Source material START

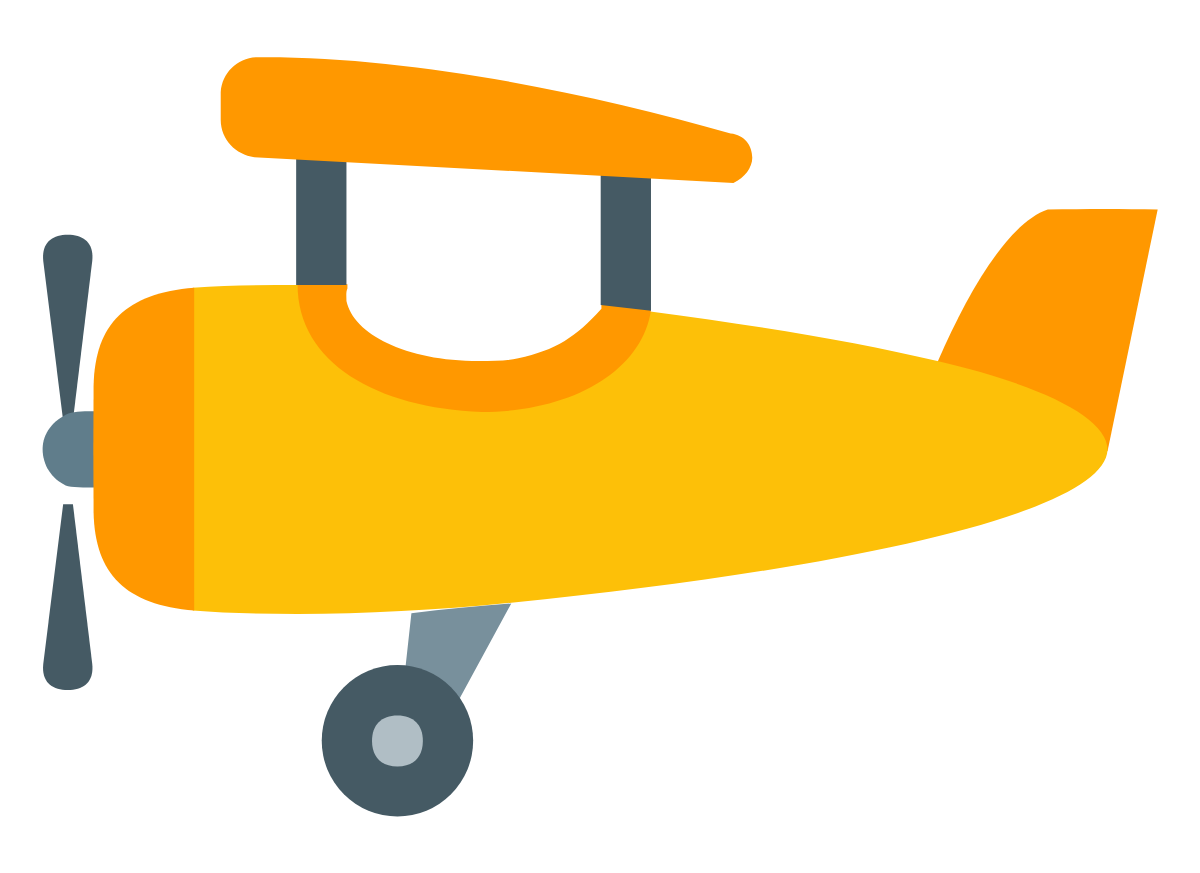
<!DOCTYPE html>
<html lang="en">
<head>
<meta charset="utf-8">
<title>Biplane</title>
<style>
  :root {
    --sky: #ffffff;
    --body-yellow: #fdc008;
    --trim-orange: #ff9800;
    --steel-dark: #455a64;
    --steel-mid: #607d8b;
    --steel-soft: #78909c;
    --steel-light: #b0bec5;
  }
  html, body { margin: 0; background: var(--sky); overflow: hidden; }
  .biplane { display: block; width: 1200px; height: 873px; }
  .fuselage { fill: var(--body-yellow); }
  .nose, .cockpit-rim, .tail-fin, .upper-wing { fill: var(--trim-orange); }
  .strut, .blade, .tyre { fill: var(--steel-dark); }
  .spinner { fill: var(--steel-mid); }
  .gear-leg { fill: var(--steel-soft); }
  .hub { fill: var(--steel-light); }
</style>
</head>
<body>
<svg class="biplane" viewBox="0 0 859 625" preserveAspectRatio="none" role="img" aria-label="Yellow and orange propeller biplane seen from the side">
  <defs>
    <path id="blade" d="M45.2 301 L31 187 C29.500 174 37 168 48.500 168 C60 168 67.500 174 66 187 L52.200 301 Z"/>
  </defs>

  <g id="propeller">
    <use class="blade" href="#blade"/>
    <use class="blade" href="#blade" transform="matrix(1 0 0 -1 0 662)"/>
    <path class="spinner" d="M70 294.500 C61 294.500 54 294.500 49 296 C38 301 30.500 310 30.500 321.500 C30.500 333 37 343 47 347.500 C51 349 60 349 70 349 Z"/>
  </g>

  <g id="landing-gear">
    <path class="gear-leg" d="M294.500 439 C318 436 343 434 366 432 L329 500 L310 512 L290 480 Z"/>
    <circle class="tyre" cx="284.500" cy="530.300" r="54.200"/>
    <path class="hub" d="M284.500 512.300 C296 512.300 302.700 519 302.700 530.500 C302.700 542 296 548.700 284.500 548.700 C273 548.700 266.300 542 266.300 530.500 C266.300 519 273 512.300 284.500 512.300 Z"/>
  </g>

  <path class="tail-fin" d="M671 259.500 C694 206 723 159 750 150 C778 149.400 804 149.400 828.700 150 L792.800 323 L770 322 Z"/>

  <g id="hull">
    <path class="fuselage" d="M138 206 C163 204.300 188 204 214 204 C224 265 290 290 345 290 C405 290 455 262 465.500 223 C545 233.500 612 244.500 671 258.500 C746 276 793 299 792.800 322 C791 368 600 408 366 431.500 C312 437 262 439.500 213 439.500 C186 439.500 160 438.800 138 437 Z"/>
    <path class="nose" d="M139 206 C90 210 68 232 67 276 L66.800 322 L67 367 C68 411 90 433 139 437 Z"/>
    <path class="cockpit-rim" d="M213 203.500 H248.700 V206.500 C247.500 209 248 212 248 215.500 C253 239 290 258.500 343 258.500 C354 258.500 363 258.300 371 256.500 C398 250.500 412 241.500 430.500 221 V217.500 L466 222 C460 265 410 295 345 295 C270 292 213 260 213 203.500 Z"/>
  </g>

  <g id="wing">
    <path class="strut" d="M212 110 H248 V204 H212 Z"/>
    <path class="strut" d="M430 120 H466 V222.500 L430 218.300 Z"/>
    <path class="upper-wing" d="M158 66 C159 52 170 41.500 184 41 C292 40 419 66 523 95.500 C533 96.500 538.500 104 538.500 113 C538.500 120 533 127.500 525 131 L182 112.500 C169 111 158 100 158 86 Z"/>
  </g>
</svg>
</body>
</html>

Source material END

Required work: Check all the records above and select each line where the string "body" is found.

Exercise solution:
    --body-yellow: #fdc008;
  html, body { margin: 0; background: var(--sky); overflow: hidden; }
  .fuselage { fill: var(--body-yellow); }
<body>
</body>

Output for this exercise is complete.